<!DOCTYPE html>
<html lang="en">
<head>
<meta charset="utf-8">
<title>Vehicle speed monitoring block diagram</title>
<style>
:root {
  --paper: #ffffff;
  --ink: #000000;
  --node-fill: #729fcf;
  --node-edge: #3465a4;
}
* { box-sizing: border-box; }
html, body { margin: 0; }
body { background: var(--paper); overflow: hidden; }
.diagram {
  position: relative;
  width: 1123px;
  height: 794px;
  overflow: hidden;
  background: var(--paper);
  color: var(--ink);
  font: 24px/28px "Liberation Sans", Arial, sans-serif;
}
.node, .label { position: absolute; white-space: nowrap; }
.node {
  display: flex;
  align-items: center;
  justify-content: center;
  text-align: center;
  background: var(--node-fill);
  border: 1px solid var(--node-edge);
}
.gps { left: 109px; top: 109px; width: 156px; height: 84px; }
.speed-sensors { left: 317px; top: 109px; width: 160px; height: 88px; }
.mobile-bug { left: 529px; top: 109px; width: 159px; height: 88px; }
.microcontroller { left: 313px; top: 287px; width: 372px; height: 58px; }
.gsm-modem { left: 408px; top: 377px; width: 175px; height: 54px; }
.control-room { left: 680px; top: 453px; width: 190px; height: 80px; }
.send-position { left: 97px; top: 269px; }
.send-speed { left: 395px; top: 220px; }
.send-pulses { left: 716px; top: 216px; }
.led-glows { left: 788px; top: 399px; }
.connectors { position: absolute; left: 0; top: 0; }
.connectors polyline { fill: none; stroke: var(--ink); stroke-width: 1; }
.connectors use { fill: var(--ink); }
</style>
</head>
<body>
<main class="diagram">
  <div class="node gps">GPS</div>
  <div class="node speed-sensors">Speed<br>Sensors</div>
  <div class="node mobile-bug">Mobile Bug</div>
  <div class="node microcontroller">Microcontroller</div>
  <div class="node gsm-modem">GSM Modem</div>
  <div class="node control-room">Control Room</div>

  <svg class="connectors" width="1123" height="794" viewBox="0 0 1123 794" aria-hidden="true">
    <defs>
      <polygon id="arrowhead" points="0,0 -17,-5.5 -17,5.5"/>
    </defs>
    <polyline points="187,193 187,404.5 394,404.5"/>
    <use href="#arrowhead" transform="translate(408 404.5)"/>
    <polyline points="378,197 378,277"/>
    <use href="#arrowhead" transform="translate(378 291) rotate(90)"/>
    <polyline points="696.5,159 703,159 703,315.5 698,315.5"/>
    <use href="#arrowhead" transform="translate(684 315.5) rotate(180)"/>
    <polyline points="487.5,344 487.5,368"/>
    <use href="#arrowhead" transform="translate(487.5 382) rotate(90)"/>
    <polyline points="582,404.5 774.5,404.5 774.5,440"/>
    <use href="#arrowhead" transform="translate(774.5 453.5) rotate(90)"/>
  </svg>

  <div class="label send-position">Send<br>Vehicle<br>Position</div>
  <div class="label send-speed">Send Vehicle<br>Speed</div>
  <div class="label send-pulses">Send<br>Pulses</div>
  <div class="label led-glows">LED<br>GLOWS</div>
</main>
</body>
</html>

...

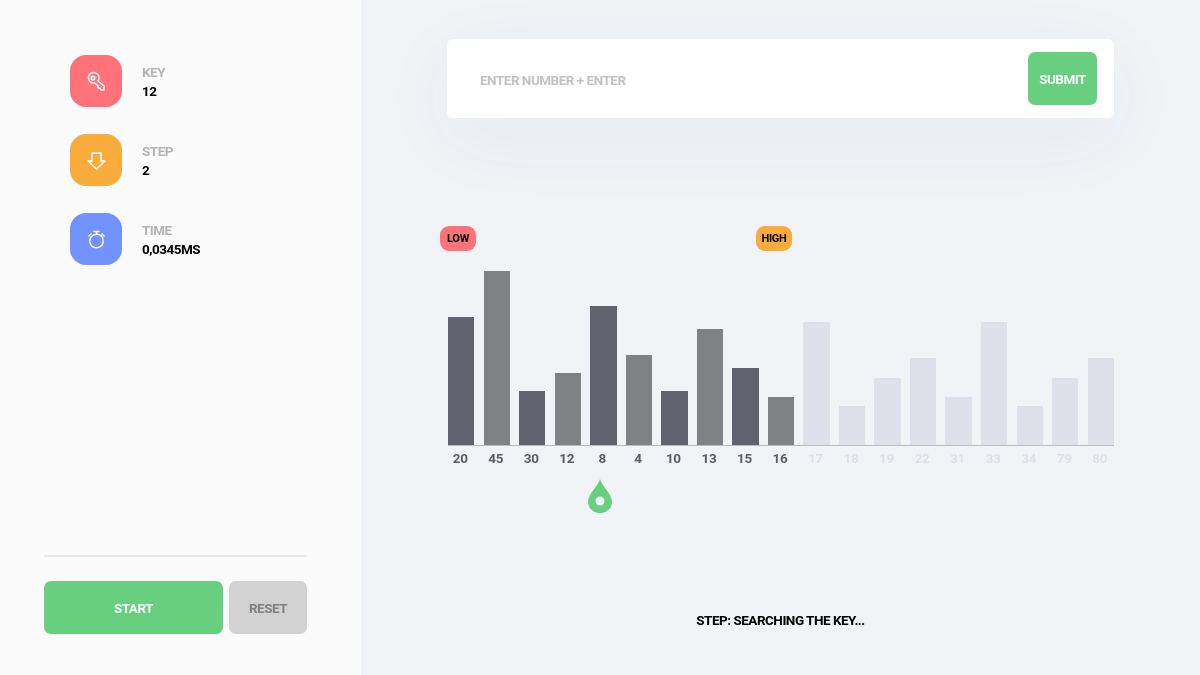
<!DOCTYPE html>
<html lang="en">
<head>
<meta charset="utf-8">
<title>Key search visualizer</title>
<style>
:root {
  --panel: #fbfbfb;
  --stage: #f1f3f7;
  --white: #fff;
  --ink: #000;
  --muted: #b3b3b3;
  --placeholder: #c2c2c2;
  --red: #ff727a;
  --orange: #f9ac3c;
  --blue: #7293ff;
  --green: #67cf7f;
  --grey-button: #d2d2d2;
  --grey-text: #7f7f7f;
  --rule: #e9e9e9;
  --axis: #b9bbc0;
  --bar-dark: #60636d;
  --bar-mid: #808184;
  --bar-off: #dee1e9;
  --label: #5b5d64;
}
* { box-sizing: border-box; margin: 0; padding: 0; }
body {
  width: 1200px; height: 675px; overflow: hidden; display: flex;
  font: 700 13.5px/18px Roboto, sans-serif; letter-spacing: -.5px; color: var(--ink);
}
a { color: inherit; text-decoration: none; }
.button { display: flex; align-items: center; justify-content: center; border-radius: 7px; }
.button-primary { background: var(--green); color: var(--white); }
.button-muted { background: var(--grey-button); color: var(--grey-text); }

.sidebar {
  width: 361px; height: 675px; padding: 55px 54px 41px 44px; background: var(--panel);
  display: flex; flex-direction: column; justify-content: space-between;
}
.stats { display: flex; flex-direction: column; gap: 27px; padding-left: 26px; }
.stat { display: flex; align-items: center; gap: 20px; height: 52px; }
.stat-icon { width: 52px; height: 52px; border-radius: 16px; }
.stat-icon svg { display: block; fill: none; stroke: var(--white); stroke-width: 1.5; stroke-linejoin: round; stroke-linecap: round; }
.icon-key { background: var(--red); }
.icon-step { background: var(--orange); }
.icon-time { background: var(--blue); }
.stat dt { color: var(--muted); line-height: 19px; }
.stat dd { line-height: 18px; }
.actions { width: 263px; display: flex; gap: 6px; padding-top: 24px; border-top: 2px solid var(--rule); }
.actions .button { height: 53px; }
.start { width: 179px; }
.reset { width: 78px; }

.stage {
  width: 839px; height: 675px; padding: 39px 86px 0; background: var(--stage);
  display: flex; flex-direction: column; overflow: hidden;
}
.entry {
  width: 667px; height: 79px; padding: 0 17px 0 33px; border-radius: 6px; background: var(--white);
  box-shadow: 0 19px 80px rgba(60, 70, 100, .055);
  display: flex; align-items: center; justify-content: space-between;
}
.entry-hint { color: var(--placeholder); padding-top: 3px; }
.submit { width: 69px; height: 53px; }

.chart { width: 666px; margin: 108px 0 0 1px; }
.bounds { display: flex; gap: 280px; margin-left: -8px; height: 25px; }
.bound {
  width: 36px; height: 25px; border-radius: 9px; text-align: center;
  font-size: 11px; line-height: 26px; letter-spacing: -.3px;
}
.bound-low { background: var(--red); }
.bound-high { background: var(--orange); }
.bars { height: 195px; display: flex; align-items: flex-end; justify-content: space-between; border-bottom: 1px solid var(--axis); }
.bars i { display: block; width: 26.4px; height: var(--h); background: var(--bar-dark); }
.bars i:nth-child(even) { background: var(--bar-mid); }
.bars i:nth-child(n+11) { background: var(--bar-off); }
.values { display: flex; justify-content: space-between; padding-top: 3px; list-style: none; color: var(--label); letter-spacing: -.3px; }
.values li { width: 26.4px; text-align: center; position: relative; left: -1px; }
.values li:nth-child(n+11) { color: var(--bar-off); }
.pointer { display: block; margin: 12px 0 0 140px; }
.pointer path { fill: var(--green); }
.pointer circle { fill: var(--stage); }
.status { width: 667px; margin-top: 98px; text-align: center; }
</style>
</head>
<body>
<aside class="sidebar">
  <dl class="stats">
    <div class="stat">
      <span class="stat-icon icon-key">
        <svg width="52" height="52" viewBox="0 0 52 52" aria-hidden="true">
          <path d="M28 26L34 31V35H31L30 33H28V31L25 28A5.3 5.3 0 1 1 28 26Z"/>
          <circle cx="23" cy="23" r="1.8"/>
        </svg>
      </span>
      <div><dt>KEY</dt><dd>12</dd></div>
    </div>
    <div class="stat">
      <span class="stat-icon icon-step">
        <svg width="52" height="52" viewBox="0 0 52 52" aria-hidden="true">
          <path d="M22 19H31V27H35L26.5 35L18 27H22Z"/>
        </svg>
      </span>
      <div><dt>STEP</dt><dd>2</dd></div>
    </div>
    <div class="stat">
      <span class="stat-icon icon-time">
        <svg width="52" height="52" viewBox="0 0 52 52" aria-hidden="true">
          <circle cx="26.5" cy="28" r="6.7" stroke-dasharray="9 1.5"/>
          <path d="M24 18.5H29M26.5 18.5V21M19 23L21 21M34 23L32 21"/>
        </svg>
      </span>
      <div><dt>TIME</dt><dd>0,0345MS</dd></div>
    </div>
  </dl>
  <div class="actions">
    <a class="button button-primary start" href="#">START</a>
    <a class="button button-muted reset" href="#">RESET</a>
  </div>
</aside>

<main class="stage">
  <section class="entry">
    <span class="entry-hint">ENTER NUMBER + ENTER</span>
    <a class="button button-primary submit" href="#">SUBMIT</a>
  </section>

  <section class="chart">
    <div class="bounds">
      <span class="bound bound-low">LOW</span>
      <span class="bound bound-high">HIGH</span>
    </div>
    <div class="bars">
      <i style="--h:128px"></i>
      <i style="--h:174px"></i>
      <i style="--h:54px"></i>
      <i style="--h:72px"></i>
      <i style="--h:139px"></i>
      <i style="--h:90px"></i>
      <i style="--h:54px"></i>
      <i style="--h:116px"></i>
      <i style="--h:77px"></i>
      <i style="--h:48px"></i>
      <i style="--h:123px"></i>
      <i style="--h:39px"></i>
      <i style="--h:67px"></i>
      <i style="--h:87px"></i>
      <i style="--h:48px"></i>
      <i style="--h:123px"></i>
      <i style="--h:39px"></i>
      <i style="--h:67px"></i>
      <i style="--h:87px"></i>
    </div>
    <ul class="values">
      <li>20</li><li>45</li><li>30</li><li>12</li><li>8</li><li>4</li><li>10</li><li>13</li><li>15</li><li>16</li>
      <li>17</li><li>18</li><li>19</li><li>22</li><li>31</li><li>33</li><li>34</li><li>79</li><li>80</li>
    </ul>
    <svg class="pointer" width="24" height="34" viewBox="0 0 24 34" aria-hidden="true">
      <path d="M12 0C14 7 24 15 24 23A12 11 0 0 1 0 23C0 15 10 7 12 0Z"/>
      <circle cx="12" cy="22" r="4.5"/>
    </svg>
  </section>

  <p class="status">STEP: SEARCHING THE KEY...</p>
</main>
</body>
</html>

==

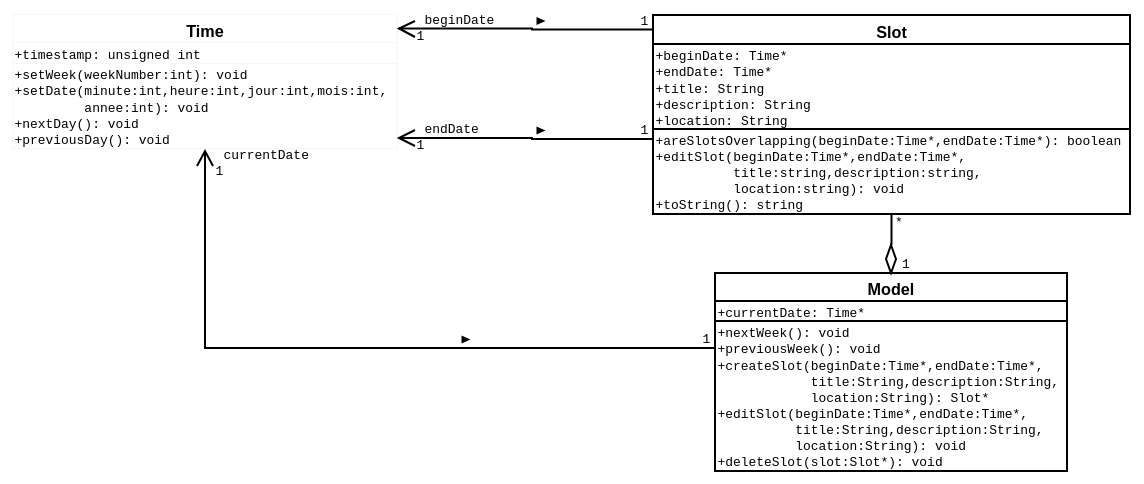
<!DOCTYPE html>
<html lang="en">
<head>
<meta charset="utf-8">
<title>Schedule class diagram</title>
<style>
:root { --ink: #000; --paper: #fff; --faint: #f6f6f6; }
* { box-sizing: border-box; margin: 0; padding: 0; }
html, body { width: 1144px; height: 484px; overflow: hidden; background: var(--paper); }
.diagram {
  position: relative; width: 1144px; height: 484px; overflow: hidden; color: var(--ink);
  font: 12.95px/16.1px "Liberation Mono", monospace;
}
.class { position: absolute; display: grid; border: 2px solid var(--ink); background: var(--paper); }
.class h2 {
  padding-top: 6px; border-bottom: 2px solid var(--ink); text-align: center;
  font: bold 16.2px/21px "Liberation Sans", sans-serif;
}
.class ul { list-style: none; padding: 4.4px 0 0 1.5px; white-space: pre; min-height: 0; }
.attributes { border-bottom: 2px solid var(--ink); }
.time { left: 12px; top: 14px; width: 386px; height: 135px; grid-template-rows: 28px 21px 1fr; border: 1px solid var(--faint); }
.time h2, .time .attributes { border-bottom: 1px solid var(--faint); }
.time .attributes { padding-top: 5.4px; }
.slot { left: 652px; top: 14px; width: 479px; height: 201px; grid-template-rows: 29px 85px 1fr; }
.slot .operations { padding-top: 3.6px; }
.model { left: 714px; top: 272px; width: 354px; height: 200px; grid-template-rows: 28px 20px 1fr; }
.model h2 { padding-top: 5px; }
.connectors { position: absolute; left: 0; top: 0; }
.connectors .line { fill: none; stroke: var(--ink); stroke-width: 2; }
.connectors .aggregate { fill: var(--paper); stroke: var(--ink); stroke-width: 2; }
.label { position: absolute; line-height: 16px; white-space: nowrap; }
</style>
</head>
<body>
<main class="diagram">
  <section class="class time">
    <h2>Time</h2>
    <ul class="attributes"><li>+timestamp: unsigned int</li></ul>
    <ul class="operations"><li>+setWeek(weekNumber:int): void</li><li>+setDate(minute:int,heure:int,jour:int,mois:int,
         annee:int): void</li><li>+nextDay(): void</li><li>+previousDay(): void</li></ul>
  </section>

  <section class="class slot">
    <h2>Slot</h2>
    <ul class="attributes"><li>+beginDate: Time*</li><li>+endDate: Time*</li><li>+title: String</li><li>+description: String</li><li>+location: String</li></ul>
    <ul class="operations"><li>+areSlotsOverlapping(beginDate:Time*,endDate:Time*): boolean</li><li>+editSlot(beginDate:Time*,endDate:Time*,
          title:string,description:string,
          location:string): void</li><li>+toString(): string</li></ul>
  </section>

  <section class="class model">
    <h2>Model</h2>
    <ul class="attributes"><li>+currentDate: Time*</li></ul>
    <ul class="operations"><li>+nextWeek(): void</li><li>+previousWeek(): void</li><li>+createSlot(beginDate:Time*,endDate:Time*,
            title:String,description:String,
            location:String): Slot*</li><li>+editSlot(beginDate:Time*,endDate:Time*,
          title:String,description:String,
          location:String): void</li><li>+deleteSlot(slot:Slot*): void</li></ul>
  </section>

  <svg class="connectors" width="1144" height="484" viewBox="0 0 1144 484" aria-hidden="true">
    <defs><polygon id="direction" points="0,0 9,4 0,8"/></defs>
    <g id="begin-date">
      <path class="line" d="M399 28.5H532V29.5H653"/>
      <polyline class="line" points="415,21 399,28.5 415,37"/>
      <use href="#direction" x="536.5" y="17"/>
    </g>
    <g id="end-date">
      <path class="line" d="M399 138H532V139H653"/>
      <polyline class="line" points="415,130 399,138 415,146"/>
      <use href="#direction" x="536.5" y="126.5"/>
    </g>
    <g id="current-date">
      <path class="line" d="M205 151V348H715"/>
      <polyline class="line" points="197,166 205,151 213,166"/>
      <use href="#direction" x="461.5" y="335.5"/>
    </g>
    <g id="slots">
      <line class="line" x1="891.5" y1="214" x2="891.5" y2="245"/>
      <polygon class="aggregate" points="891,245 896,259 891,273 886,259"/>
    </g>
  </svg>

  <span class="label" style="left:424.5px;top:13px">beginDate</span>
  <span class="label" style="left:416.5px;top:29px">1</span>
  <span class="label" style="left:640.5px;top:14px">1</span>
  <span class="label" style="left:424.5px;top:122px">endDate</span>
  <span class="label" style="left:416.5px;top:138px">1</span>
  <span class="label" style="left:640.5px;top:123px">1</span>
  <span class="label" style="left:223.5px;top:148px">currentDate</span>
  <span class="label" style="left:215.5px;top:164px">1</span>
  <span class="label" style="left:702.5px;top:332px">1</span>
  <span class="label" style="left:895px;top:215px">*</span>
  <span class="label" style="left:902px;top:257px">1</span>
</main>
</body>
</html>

- PROBLEM REQUIREMENTS:
Reply with the number of lines above in which the word "grid" appears, and with nothing else.

- FINAL ANSWER:
4